■ Activity
State the number of lines below in which the word "pixel" appears. Nothing else belongs in the answer.

■ Data provided
________________________________________

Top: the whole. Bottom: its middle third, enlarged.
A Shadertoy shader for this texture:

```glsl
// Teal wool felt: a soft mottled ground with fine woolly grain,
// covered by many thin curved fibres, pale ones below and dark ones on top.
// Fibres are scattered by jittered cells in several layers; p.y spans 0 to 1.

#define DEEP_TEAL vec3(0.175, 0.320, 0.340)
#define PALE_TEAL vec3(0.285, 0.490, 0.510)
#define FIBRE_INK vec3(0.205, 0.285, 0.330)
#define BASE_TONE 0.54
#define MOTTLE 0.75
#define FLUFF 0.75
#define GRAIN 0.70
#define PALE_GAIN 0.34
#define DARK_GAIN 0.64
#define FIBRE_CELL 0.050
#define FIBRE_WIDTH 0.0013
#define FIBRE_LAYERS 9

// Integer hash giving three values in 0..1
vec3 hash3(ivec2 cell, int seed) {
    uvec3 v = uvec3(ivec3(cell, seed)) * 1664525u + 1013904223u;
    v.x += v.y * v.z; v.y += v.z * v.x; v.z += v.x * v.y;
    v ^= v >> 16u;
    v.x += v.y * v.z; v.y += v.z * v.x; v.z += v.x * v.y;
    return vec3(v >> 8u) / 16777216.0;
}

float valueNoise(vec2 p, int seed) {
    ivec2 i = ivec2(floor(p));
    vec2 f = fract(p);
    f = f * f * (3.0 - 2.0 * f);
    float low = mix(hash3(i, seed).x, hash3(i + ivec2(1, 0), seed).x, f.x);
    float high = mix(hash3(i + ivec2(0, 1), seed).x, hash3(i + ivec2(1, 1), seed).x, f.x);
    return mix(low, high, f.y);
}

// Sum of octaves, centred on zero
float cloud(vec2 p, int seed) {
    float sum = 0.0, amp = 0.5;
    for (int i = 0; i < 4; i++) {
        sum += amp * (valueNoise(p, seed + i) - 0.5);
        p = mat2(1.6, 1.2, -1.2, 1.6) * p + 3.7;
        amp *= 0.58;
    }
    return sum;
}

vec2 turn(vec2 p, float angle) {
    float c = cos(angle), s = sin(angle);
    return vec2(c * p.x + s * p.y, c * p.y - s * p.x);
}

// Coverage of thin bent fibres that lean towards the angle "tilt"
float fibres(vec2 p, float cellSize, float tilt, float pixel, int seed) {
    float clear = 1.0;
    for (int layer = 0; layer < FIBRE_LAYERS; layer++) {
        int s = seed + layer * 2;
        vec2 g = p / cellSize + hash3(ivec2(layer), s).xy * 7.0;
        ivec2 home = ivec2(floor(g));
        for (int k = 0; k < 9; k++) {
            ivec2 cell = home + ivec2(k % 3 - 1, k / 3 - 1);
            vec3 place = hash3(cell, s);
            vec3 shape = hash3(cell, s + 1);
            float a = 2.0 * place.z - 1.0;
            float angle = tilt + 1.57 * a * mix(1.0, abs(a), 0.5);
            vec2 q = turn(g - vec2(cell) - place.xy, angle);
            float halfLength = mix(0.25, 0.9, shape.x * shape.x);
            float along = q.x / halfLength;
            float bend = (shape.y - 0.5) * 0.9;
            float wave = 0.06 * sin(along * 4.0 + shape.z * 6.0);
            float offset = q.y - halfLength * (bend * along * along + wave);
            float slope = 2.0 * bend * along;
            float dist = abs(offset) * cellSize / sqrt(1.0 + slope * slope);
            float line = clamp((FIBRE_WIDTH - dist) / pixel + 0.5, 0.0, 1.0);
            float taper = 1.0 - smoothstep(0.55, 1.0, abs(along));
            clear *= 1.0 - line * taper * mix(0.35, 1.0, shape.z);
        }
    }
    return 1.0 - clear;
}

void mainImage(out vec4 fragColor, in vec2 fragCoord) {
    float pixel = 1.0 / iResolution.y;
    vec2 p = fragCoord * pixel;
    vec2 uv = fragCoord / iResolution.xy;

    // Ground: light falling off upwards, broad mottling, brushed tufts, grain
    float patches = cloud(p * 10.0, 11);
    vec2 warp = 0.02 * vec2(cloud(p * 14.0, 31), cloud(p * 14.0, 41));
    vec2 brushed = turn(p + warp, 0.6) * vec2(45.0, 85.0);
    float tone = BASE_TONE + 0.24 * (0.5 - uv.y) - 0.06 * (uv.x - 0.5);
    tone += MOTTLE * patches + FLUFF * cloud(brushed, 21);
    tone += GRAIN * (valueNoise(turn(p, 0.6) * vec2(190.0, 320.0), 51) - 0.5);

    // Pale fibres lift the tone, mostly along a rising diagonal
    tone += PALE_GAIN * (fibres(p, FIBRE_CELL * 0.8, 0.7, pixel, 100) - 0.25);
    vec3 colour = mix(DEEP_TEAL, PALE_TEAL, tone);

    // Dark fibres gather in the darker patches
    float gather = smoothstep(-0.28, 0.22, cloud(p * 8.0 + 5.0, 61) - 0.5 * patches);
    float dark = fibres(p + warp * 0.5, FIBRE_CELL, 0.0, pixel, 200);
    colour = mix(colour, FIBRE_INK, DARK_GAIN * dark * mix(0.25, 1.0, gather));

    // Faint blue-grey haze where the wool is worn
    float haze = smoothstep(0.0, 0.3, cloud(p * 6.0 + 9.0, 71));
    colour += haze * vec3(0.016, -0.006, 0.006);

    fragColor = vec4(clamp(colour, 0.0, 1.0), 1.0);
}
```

________________________________________

■ Task response
6